As many of you know, February 1st was National Wear Red Day. This day, on which we are asked to wear red clothing, was created by the American Heart Association (AHA) in 2003 in order to spread awareness and raise funds to help fight the #1 killer of women in America: heart disease. Taking place on the first Friday of the month, this day is also used as a kick-off to February, American Heart Month. The goal of this movement is to educate women about their risk for heart disease and help expand scientific research on heart health.
To my knowledge, much of the AHA’s work seems to focus on cardiovascular events such as heart attack and stroke. In actuality, even though I have congenital heart disease, I am no more at risk for such an event than any other woman. But still, this movement is about women with heart disease and, technically, I am one of those women, so I do feel a personal connection to it.
As a woman with heart disease, then, I think during this month when we are asked to focus on our hearts, we should take the time to celebrate them as well, maybe even those that aren’t in the greatest of shape. Today, I’d like to pay a little tribute to my heart, to my poor, deformed but perseverant heart. She deserves this post all to herself.
I spoke with a friend the other day, a friend who happens to work in the field of psychology, about the emotional issues I have with my heart and her defectiveness.
“I’d love to see you attack your heart like an enemy,” my friend said.

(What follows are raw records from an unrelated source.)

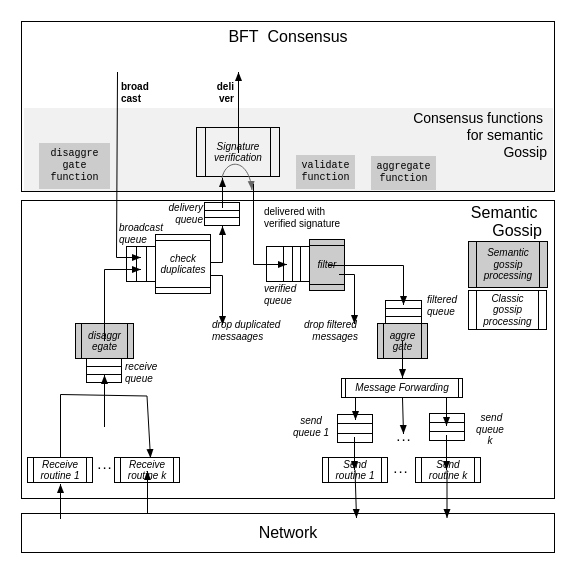
<!DOCTYPE html>
<html lang="en">
<head>
<meta charset="utf-8">
<title>Semantic Gossip architecture</title>
<style>
:root { --ink: #000; --paper: #fff; --semantic: #ccc; --band: #f1f1f1; --soft: #666; }
* { box-sizing: border-box; }
html, body { margin: 0; overflow: hidden; background: var(--paper); }
.diagram { position: relative; width: 575px; height: 574px; overflow: hidden; color: var(--ink); font: 10px/11.5px "Liberation Sans", Arial, sans-serif; }
.layer, .band, .process, .queue, .function, .label, .wires { position: absolute; left: var(--x); top: var(--y); width: var(--w); height: var(--h); }
.layer { border: 1px solid var(--ink); }
.band { background: var(--band); }
h2, h3, p { margin: 0; font-weight: normal; }
h2 { font-size: 16px; line-height: 18px; }
.layer > h2 { padding-top: 6px; text-align: center; }
.layer > h2.network { padding-top: 10px; }
.process, .function { display: flex; align-items: center; justify-content: center; text-align: center; }
.process { border: 1px solid var(--ink); background: var(--paper); font-style: italic; --bar: 6px; }
.process::before { content: ""; position: absolute; inset: 0 var(--bar); border: solid var(--ink); border-width: 0 1px; }
.process.upright::before { inset: var(--bar) 0; border-width: 1px 0; }
.process.semantic { background: var(--semantic); }
.process.clear { background: none; }
.queue { display: flex; flex-direction: column; border: 1px solid var(--ink); background: var(--paper); }
.queue i { flex: 1; }
.queue i + i { border-top: 1px solid var(--ink); }
.queue.across { flex-direction: row; }
.queue.across i + i { border-top: 0; border-left: 1px solid var(--ink); }
.queue.verified i:first-child { flex: 0 0 16px; }
.function { background: var(--semantic); font: 10px/12px "Liberation Mono", monospace; }
.label { white-space: nowrap; font-style: italic; }
.plain { font-style: normal; }
.bold { font-style: normal; font-weight: bold; line-height: 12px; }
.end { text-align: right; }
.mid { text-align: center; }
.dots { font-size: 15px; line-height: 16px; font-style: normal; letter-spacing: 1px; text-align: center; }
h3.label { font-size: 14px; line-height: 17px; font-style: normal; white-space: pre; }
h2.label { font-style: normal; white-space: pre; }
.wires { left: 0; top: 0; width: 575px; height: 574px; fill: none; stroke: var(--ink); stroke-width: 1; }
.head { fill: var(--ink); stroke: none; }
.soft { stroke: var(--soft); }
.head.soft { fill: var(--soft); stroke: none; }
</style>
</head>
<body>
<main class="diagram">
  <section class="layer" style="--x:21px;--y:21px;--w:534px;--h:171px"><h2>BFT&nbsp; Consensus</h2></section>
  <div class="band" style="--x:24px;--y:108px;--w:529px;--h:83px"></div>
  <section class="layer" style="--x:21px;--y:200px;--w:534px;--h:299px"></section>
  <section class="layer" style="--x:21px;--y:513px;--w:534px;--h:40px"><h2 class="network">Network</h2></section>

  <!-- Consensus layer -->
  <h3 class="label end" style="--x:397px;--y:110px;--w:150px;--h:51px">Consensus functions 
for semantic 
Gossip</h3>
  <p class="label bold" style="--x:121px;--y:81px;--w:40px;--h:24px">broad<br>cast</p>
  <p class="label bold end" style="--x:194px;--y:81px;--w:40px;--h:24px">deli<br>ver</p>
  <div class="function" style="--x:39px;--y:143px;--w:71px;--h:46px">disaggre<br>gate<br>function</div>
  <div class="function" style="--x:296px;--y:155px;--w:59px;--h:34px">validate<br>function</div>
  <div class="function" style="--x:371px;--y:156px;--w:65px;--h:34px">aggregate<br>function</div>
  <div class="process clear" style="--x:196px;--y:127px;--w:84px;--h:50px;--bar:8px">Signature<br>verification</div>

  <!-- Gossip layer: heading and legend -->
  <h2 class="label end" style="--x:422px;--y:204px;--w:120px;--h:36px">Semantic 
Gossip</h2>
  <div class="process semantic" style="--x:468px;--y:241px;--w:80px;--h:47px;--bar:7px">Semantic<br>gossip<br>processing</div>
  <div class="process" style="--x:468px;--y:290px;--w:79px;--h:40px;--bar:7px">Classic<br>gossip<br>processing</div>

  <!-- Gossip layer: delivery path -->
  <div class="queue" style="--x:204px;--y:202px;--w:36px;--h:24px"><i></i><i></i><i></i></div>
  <p class="label end" style="--x:143px;--y:202px;--w:60px;--h:23px">delivery<br>queue</p>
  <p class="label" style="--x:119px;--y:222px;--w:60px;--h:23px">broadcast<br>queue</p>
  <div class="queue across" style="--x:126px;--y:246px;--w:31px;--h:36px"><i></i><i></i><i></i></div>
  <div class="process upright" style="--x:155px;--y:234px;--w:56px;--h:60px;--bar:5px">check<br>duplicates</div>
  <p class="label" style="--x:212px;--y:319px;--w:75px;--h:23px">drop duplicated<br>messaages</p>
  <p class="label plain" style="--x:264px;--y:206px;--w:90px;--h:23px">delivered with<br>verified signature</p>
  <div class="queue across verified" style="--x:266px;--y:246px;--w:44px;--h:36px"><i></i><i></i><i></i><i></i></div>
  <p class="label" style="--x:264px;--y:283px;--w:50px;--h:23px">verified<br>queue</p>
  <div class="process semantic upright" style="--x:309px;--y:239px;--w:36px;--h:52px;--bar:5px">filter</div>
  <p class="label" style="--x:304px;--y:319px;--w:60px;--h:23px">drop filtered<br>&nbsp; &nbsp;messages</p>

  <!-- Gossip layer: receiving -->
  <div class="process semantic" style="--x:75px;--y:323px;--w:59px;--h:36px;--bar:5px">disaggr<br>egate</div>
  <div class="queue" style="--x:86px;--y:358px;--w:36px;--h:25px"><i></i><i></i><i></i></div>
  <p class="label" style="--x:125px;--y:361px;--w:50px;--h:23px">receive<br>queue</p>
  <div class="process" style="--x:27px;--y:457px;--w:66px;--h:26px;--bar:5px">Receive<br>routine 1</div>
  <p class="label dots" style="--x:93px;--y:456px;--w:24px;--h:16px">...</p>
  <div class="process" style="--x:114px;--y:457px;--w:66px;--h:26px;--bar:5px">Receive<br>routine k</div>

  <!-- Gossip layer: sending -->
  <div class="queue" style="--x:385px;--y:300px;--w:37px;--h:25px"><i></i><i></i><i></i></div>
  <p class="label" style="--x:427px;--y:294px;--w:50px;--h:23px">filtered<br>queue</p>
  <div class="process semantic" style="--x:377px;--y:323px;--w:51px;--h:36px;--bar:5px">aggre<br>gate</div>
  <div class="process" style="--x:341px;--y:378px;--w:122px;--h:20px;--bar:3px">Message Forwarding</div>
  <div class="queue" style="--x:337px;--y:414px;--w:36px;--h:29px"><i></i><i></i><i></i></div>
  <p class="label mid" style="--x:286px;--y:415px;--w:50px;--h:23px">send<br>queue 1</p>
  <p class="label dots" style="--x:392px;--y:428px;--w:24px;--h:16px">...</p>
  <div class="queue" style="--x:429px;--y:413px;--w:36px;--h:28px"><i></i><i></i><i></i></div>
  <p class="label mid" style="--x:470px;--y:412px;--w:40px;--h:35px">&nbsp;send<br>queue<br>k</p>
  <div class="process" style="--x:322px;--y:457px;--w:66px;--h:26px;--bar:5px">Send<br>routine 1</div>
  <p class="label dots" style="--x:389px;--y:460px;--w:24px;--h:16px">...</p>
  <div class="process" style="--x:415px;--y:457px;--w:66px;--h:26px;--bar:5px">Send<br>routine k</div>

  <svg class="wires" viewBox="0 0 575 574" aria-hidden="true">
    <defs>
      <marker id="arrow" markerUnits="userSpaceOnUse" markerWidth="9" markerHeight="8" refX="9" refY="4" orient="auto"><polygon class="head" points="0,0.5 9,4 0,7.5"/></marker>
      <marker id="soft-arrow" markerUnits="userSpaceOnUse" markerWidth="9" markerHeight="8" refX="9" refY="4" orient="auto"><polygon class="head soft" points="0,0.5 9,4 0,7.5"/></marker>
    </defs>
    <g marker-end="url(#arrow)">
      <g id="delivery-wires">
        <path d="M117.5 72L116.5 257.5H141" marker-end="url(#arrow)"/>
        <path d="M104.5 341V269.5H141" marker-end="url(#arrow)"/>
        <path d="M211 262.5H222.5V226"/>
        <path d="M222.5 208V178" marker-end="url(#arrow)"/>
        <path d="M211 275.5H222.5V325" marker-end="url(#arrow)"/>
        <path d="M238.5 153V72" marker-end="url(#arrow)"/>
        <path class="soft" d="M222 178C226 158 249 158 252 190" marker-end="url(#soft-arrow)"/>
        <path d="M253.5 184V264.5H287" marker-end="url(#arrow)"/>
        <path d="M328 265.5H403.5V305" marker-end="url(#arrow)"/>
        <path d="M339 274.5H354.5V324" marker-end="url(#arrow)"/>
      </g>
      <g id="receive-wires">
        <path d="M104.5 427V375" marker-end="url(#arrow)"/>
        <path d="M60.5 458V394.5L147 396L150.5 458"/>
        <path d="M60.5 519V484" marker-end="url(#arrow)"/>
        <path d="M147.5 513V471" marker-end="url(#arrow)"/>
      </g>
      <g id="send-wires">
        <path d="M402.5 341V378"/>
        <path d="M355.5 398V420" marker-end="url(#arrow)"/>
        <path d="M402.5 398L403.5 434" marker-end="url(#arrow)"/>
        <path d="M446.5 398V426" marker-end="url(#arrow)"/>
        <path d="M354.5 437V470" marker-end="url(#arrow)"/>
        <path d="M355 470L356.5 518" marker-end="url(#arrow)"/>
        <path d="M446.5 435V470" marker-end="url(#arrow)"/>
        <path d="M447 470V518" marker-end="url(#arrow)"/>
      </g>
    </g>
  </svg>
</main>
</body>
</html>
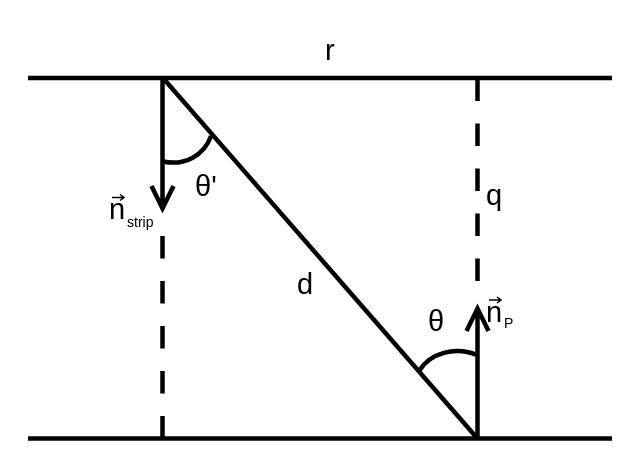
<!DOCTYPE html>
<html lang="en">
<head>
<meta charset="utf-8">
<title>Strip and point geometry</title>
<style>
:root { --ink: #000; --paper: #fff; }
html, body { margin: 0; }
body { width: 640px; height: 472px; overflow: hidden; background: var(--paper); }
.diagram { position: relative; width: 640px; height: 472px; overflow: hidden; color: var(--ink); font-family: "Liberation Sans", Arial, sans-serif; }
.drawing { position: absolute; inset: 0; display: block; }
.strokes { fill: none; stroke: var(--ink); stroke-width: 4.5; }
.dashed { stroke-dasharray: 22.5 22.5; }
.vector-mark { fill: none; stroke: var(--ink); stroke-width: 1.5; }
.label { position: absolute; font-size: 29px; line-height: 32px; white-space: nowrap; }
.index { position: absolute; font-size: 14px; line-height: 16px; white-space: nowrap; }
.distance-r { left: 325px; top: 34px; }
.distance-q { left: 486px; top: 179px; }
.distance-d { left: 297px; top: 268px; }
.angle-strip { left: 195px; top: 170px; }
.angle-point { left: 428px; top: 305px; }
.normal-strip { left: 109px; top: 193px; }
.index-strip { left: 127px; top: 214px; }
.normal-point { left: 486px; top: 296px; }
.index-point { left: 504px; top: 315px; }
</style>
</head>
<body>
<main class="diagram">
  <svg class="drawing" width="640" height="472" viewBox="0 0 640 472" aria-hidden="true">
    <defs>
      <path id="vector-arrow" d="M0 0H12M8 -3L12 0L8 3"/>
    </defs>
    <g class="strokes">
      <path class="planes" d="M28 78H612M28 438.5H612"/>
      <path class="connection" d="M163 78L477.5 438.5"/>
      <path class="dashed" d="M162.5 236V438"/>
      <path class="dashed" d="M477.5 78.5V282"/>
      <path class="strip-normal" d="M162.5 78V208M151.5 186L162.5 208.5L173.5 186"/>
      <path class="point-normal" d="M477.5 438V309M466.5 331L477.5 308.5L488.5 331"/>
      <path class="strip-angle" d="M163 161.5C184 166 204 156 211 136"/>
      <path class="point-angle" d="M419 371C430 353 455 346 477 355"/>
    </g>
    <g class="vector-mark">
      <use href="#vector-arrow" x="112" y="197.5"/>
      <use href="#vector-arrow" x="489" y="300"/>
    </g>
  </svg>
  <span class="label distance-r">r</span>
  <span class="label distance-q">q</span>
  <span class="label distance-d">d</span>
  <span class="label angle-strip">θ'</span>
  <span class="label angle-point">θ</span>
  <span class="label normal-strip">n</span>
  <span class="index index-strip">strip</span>
  <span class="label normal-point">n</span>
  <span class="index index-point">P</span>
</main>
</body>
</html>
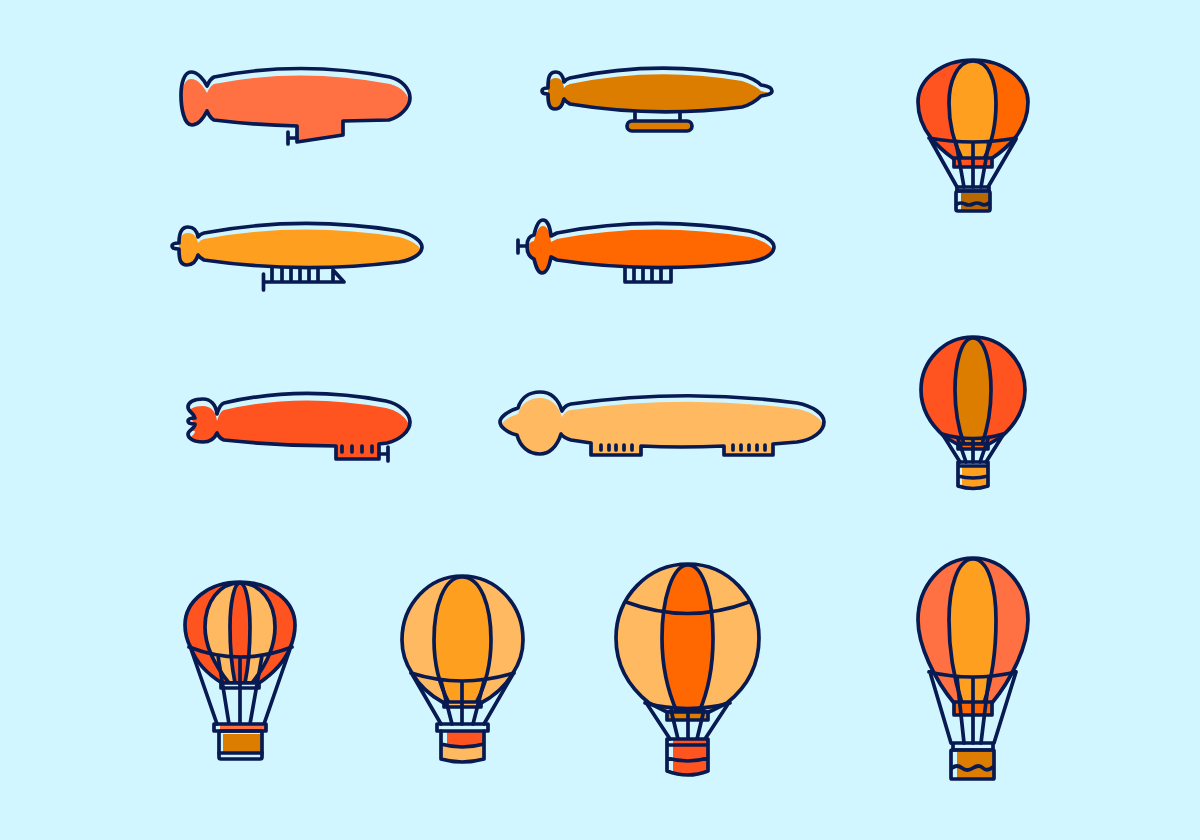
<!DOCTYPE html>
<html lang="en">
<head>
<meta charset="utf-8">
<title>Airships and hot air balloons</title>
<style>
:root{--sky:#d1f6ff;--ink:#081a52;--coral:#ff7043;--red:#ff5320;--orange:#ff6700;--amber:#ff9f1f;--peach:#ffb961;--brown:#dc7d00;--umber:#b96800}
html,body{margin:0;height:100%;overflow:hidden;background:var(--sky)}
svg{display:block;width:1200px;height:840px}
.line{fill:none;stroke:var(--ink);stroke-width:3.7;stroke-linecap:round;stroke-linejoin:round}
.coral{fill:var(--coral)}.red{fill:var(--red)}.orange{fill:var(--orange)}.amber{fill:var(--amber)}.peach{fill:var(--peach)}.brown{fill:var(--brown)}.umber{fill:var(--umber)}
.sky{fill:var(--sky)}
</style>
</head>
<body>
<svg viewBox="0 0 1200 840" role="img" aria-label="Six airships and six hot air balloons">
<defs>
<path id="ship-coral" d="M214 77Q300 60 390 77C402 80 410 89 410 98C410 107 400 117 389 120L343 121V135L297 142V126Q255 125 214 120Q210 118 207 111C203 119 198 125 192 125C184 125 181 108 181 95C181 84 184 72 191 72C198 72 204 80 207 86Q210 79 214 77Z"/>
<path id="ship-brown" d="M570 78Q655 60 742 75C752 78 758 82 761 85C768 86 772 88 772 91C772 94 767 95 761 96C756 101 750 105 742 107Q655 118 570 104Q566 102 564 99C562 106 560 109 555 109C549 109 548 103 548 94Q542 94 542 91Q542 88 548 88C548 78 549 72 556 72C561 72 563 76 564 82Q566 79 570 78Z"/>
<path id="ship-amber" d="M204 233Q300 215 399 231C412 234 422 241 422 247C422 254 412 260 399 262Q300 274 204 260Q200 258 198 255C196 262 192 265 187 265C180 265 179 259 179 249Q172 249 172 246Q172 243 179 243C179 233 181 227 188 227C194 227 197 231 198 237Q200 234 204 233Z"/>
<path id="ship-orange" d="M557 233Q650 215 749 231C763 234 774 241 774 247C774 254 764 260 750 262Q650 274 557 260L551 257C549 268 546 273 542 273C538 273 536 267 534 259C529 257 527 252 527 246C527 240 529 236 534 235C536 226 539 220 543 220C547 220 550 226 551 236Z"/>
<path id="ship-red" d="M224 403Q300 385 386 401C400 404 410 414 410 422C410 431 400 440 387 443L379 444V459H336V446Q280 446 224 440Q219 438 217 433C214 440 209 442 203 442C193 442 188 438 188 434C188 430 195 429 195 424Q188 424 188 421Q188 418 195 418C194 413 188 412 188 407C188 402 194 399 203 399C210 399 216 404 217 414Q220 404 224 403Z"/>
<path id="ship-peach" d="M571 404Q685 388 797 403C813 406 824 414 824 422C824 431 813 440 797 442L773 444V455H724V446Q680 448 641 446V455H591V443L571 440Q564 438 561 434C557 447 549 454 540 454C528 454 520 446 517 435C508 433 500 427 500 422C500 417 508 411 518 408C521 398 529 392 540 392C550 392 558 398 562 411Q565 405 571 404Z"/>
<clipPath id="in-coral"><use href="#ship-coral"/></clipPath>
<clipPath id="in-brown"><use href="#ship-brown"/></clipPath>
<clipPath id="in-amber"><use href="#ship-amber"/></clipPath>
<clipPath id="in-orange"><use href="#ship-orange"/></clipPath>
<clipPath id="in-red"><use href="#ship-red"/></clipPath>
<clipPath id="in-peach"><use href="#ship-peach"/></clipPath>
<path id="wide-envelope" d="M973 60C1004 60 1028 79 1028 102C1028 117 1022 129 1015 138Q1006 149 991 159H954Q940 149 931 138C924 129 918 117 918 102C918 79 942 60 973 60Z"/>
<path id="tall-envelope" d="M973 558C1004 558 1028 586 1028 620C1028 646 1011 680 992 703H954C935 680 918 646 918 620C918 586 942 558 973 558Z"/>
<path id="round-envelope" d="M973 337C1002 337 1025 361 1025 390C1025 410 1015 425 1001 437L989 444H957L945 437C931 425 921 410 921 390C921 361 944 337 973 337Z"/>
<path id="striped-envelope" d="M240 582C271 582 295 601 295 625C295 634 293 641 290 648C283 665 271 675 259 683H222C209 675 197 665 191 648C187 641 185 634 185 625C185 601 209 582 240 582Z"/>
<path id="globe-envelope" d="M462 576C496 576 523 604 523 640C523 653 519 664 513 673C505 687 494 696 481 703H444C431 696 420 687 412 673C406 664 402 653 402 640C402 604 429 576 462 576Z"/>
<path id="large-envelope" d="M688 564C728 564 759 597 759 638C759 665 747 687 727 703L709 712H667L649 703C629 687 616 665 616 638C616 597 648 564 688 564Z"/>
</defs>
<rect class="sky" width="1200" height="840"/>

<g id="airships">
<g>
<g clip-path="url(#in-coral)"><use href="#ship-coral" class="coral" y="7"/><path class="coral" d="M297 115H343V135L297 142Z"/></g>
<use href="#ship-coral" class="line"/>
<path class="line" d="M288 132V144M288 138H297"/>
</g>
<g>
<g clip-path="url(#in-brown)"><use href="#ship-brown" class="brown" y="6"/></g>
<use href="#ship-brown" class="line"/>
<path class="line" d="M635 113V121M680 113V121"/>
<rect class="line" style="fill:var(--brown)" x="627" y="121" width="65" height="10" rx="5"/>
</g>
<g>
<g clip-path="url(#in-amber)"><use href="#ship-amber" class="amber" y="6"/></g>
<use href="#ship-amber" class="line"/>
<path class="line" d="M263.500 274V290M264 282H344L333 270V282M272 268V282M282 268V282M291 268V282M300 268V282M309 268V282M318 268V282"/>
</g>
<g>
<g clip-path="url(#in-orange)"><use href="#ship-orange" class="orange" y="6"/></g>
<use href="#ship-orange" class="line"/>
<path class="line" d="M518 240V253M518 246H527M625 268V282H671V268M634 268V282M643 268V282M652 268V282M661 268V282"/>
</g>
<g>
<g clip-path="url(#in-red)"><use href="#ship-red" class="red" y="7"/></g>
<use href="#ship-red" class="line"/>
<path class="line" d="M342 446V452M352 446V452M362 446V452M372 446V452M379 454H388M388 447V461"/>
</g>
<g>
<g clip-path="url(#in-peach)"><use href="#ship-peach" class="peach" y="6"/></g>
<use href="#ship-peach" class="line"/>
<path class="line" d="M601 445V450M609 445V450M616 445V450M624 445V450M632 445V450M733 445V450M741 445V450M749 445V450M757 445V450M765 445V450"/>
</g>
</g>

<g id="balloons">
<g id="wide-balloon">
<use href="#wide-envelope" class="red"/>
<path class="orange" d="M973 60C1004 60 1028 79 1028 102C1028 117 1022 129 1015 138Q1006 149 991 159H973Z"/>
<path class="line" style="fill:var(--amber)" d="M973 61C957 61 949 82 949 103C949 125 955 145 962 159H984C991 145 996 125 996 103C996 82 989 61 973 61Z"/>
<use href="#wide-envelope" class="line"/>
<rect class="red" x="954" y="158" width="38" height="9"/>
<rect class="line" x="954" y="158" width="38" height="9"/>
<path class="line" d="M929 138Q973 146 1016 138M930 139L957 187M1016 139L988 187M956 142L964 187M989 142L981 187M973 142V187"/>
<rect class="umber" x="961" y="193" width="28" height="17"/>
<path class="line" d="M957 187H989V191H957Z"/>
<rect class="line" x="956" y="191" width="34" height="20" rx="2"/>
<path class="line" d="M957 204Q961 202 965 204T973 204T981 204T989 203"/>
</g>

<g id="round-balloon">
<use href="#round-envelope" class="red"/>
<path class="line" style="fill:var(--brown)" d="M973 338C961 338 955 364 955 390C955 413 959 430 964 444H982C987 430 991 413 991 390C991 364 985 338 973 338Z"/>
<use href="#round-envelope" class="line"/>
<rect class="line" style="fill:var(--orange)" x="958" y="444" width="30" height="5"/>
<path class="line" d="M942 434Q973 443 1003 434M943 435L960 462M1003 435L986 462M958 439L966 462M988 439L980 462M973 440V462"/>
<path class="amber" d="M962 466H988V487Q974 490 962 488Z"/>
<path class="line" d="M958 462H988V466H958ZM958 466V486Q973 491 988 486V466M958 476Q973 480 988 476"/>
</g>

<g id="tall-balloon">
<use href="#tall-envelope" class="coral"/>
<path class="line" style="fill:var(--amber)" d="M973 559C957 559 949 589 949 620C949 651 955 682 962 703H984C991 682 996 651 996 620C996 589 989 559 973 559Z"/>
<use href="#tall-envelope" class="line"/>
<rect class="line" style="fill:var(--orange)" x="954" y="702" width="38" height="13"/>
<path class="line" d="M929 672Q973 682 1016 672M930 672L951 743M1016 672L994 743M957 677L964 743M989 677L981 743M973 677V743"/>
<rect class="brown" x="957" y="752" width="36" height="26"/>
<rect class="line" x="953" y="743" width="40" height="7"/>
<rect class="line" x="951" y="750" width="43" height="29" rx="1"/>
<path class="line" d="M952 768Q957 764 962 768T973 768T983 768T993 767"/>
</g>

<g id="striped-balloon">
<use href="#striped-envelope" class="red"/>
<path class="line" style="fill:var(--peach)" d="M240 583C219 583 205 602 205 627C205 648 217 668 229 683H252C264 668 275 648 275 627C275 602 261 583 240 583Z"/>
<path class="line" style="fill:var(--red)" d="M240 583C234 583 230 604 230 627C230 649 232 668 235 683H245C248 668 250 649 250 627C250 604 246 583 240 583Z"/>
<use href="#striped-envelope" class="line"/>
<rect class="line" style="fill:var(--sky)" x="221" y="683" width="38" height="5"/>
<path class="line" d="M189 647Q240 667 292 647M191 649L217 724M290 649L264 724M218 656L229 724M262 656L250 724M240 657V724"/>
<rect class="coral" x="220" y="725" width="45" height="5"/>
<rect class="brown" x="223" y="734" width="38" height="19"/>
<rect class="line" x="214" y="724" width="52" height="7"/>
<rect class="line" x="219" y="731" width="43" height="28" rx="2"/>
<path class="line" d="M219 753H262"/>
</g>

<g id="globe-balloon">
<use href="#globe-envelope" class="peach"/>
<path class="line" style="fill:var(--amber)" d="M462 577C444 577 434 606 434 640C434 666 441 688 449 703H476C484 688 491 666 491 640C491 606 481 577 462 577Z"/>
<use href="#globe-envelope" class="line"/>
<rect class="line" style="fill:var(--peach)" x="444" y="702" width="37" height="5"/>
<path class="line" d="M411 673Q462 689 514 673M412 674L441 724M513 674L484 724M441 681L452 724M484 681L473 724M462 681V724"/>
<path class="red" d="M447 732H484V745Q465 749 447 746Z"/>
<path class="peach" d="M441 745Q462 750 484 745V759Q462 765 441 759Z"/>
<rect class="line" x="437" y="724" width="51" height="7"/>
<path class="line" d="M441 731V759Q462 765 484 759V731M441 744Q462 750 484 744"/>
</g>

<g id="large-balloon">
<use href="#large-envelope" class="peach"/>
<path class="line" style="fill:var(--orange)" d="M688 565C672 565 662 600 662 638C662 668 669 694 677 712H699C707 694 713 668 713 638C713 600 704 565 688 565Z"/>
<use href="#large-envelope" class="line"/>
<rect class="line" style="fill:var(--brown)" x="667" y="712" width="41" height="8"/>
<path class="line" d="M626 602Q688 625 749 602M645 703Q688 714 730 703M647 704L670 739M728 704L705 739M671 710L678 739M704 710L697 739M688 711V739"/>
<path class="red" d="M673 740H708V772Q690 777 673 774Z"/>
<path class="line" d="M667 739H708V745H667ZM667 745V771Q688 779 708 771V745M667 758Q688 764 708 758"/>
</g>
</g>
</svg>
</body>
</html>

I sat quietly for a moment, thinking of what he had said, and was surprised to feel a wave of guilt run through of me.
“How could I turn on her?” I thought, “My heart who has hung in there with me through it all.”
I genuinely felt sad at the thought.
Because my heart is not my enemy.
Sure, she is bigger than she is supposed to be and has had more than one hole repaired. She may be facing the wrong way and sitting too far to the right. And she is part cow, part human, and part metal. She is one screwed-up organ, but not my enemy.
You could say she is the root of many of my problems. She is the reason I had issues with panic and anxiety through most of my twenties. She is the reason I often feel fatigued and then guilty for my lack of energy to share with my daughter. She is the reason I have often felt regretful that my husband, mother, sisters, and others have had to spend many hours of their livings taking care of me or visiting me.
She has definitely been a burden in more ways than one, but how could I call her an enemy?
She has sat through several catherizations and ablations and three open heart surgeries while she was poked & prodded, sliced & stitched. And when those surgeries were complete and she was called back into duty, she pumped as strongly as ever. When she received her first set of new valves, she kept them working for five years past their expected expiration date. The many times she was overtaken by an arrhythmia or rapid beating, she fought her way back to a normal rhythm, even sustaining jarring shocks from my defibrillator.
She is certainly not an enemy. At the least, she is an excellent employee, but I like to think of her as a friend. Really, she has stuck by me through thick (like the wall of her right ventricle) and thin.
So, I declare today to be Honor My Heart Day. I am proud of you, heart. I am proud of you and all your battle wounds: your scar tissue, your patches, even your slightly bionic valve.
Today, I salute you. Thank you, my friend, for all you’ve done.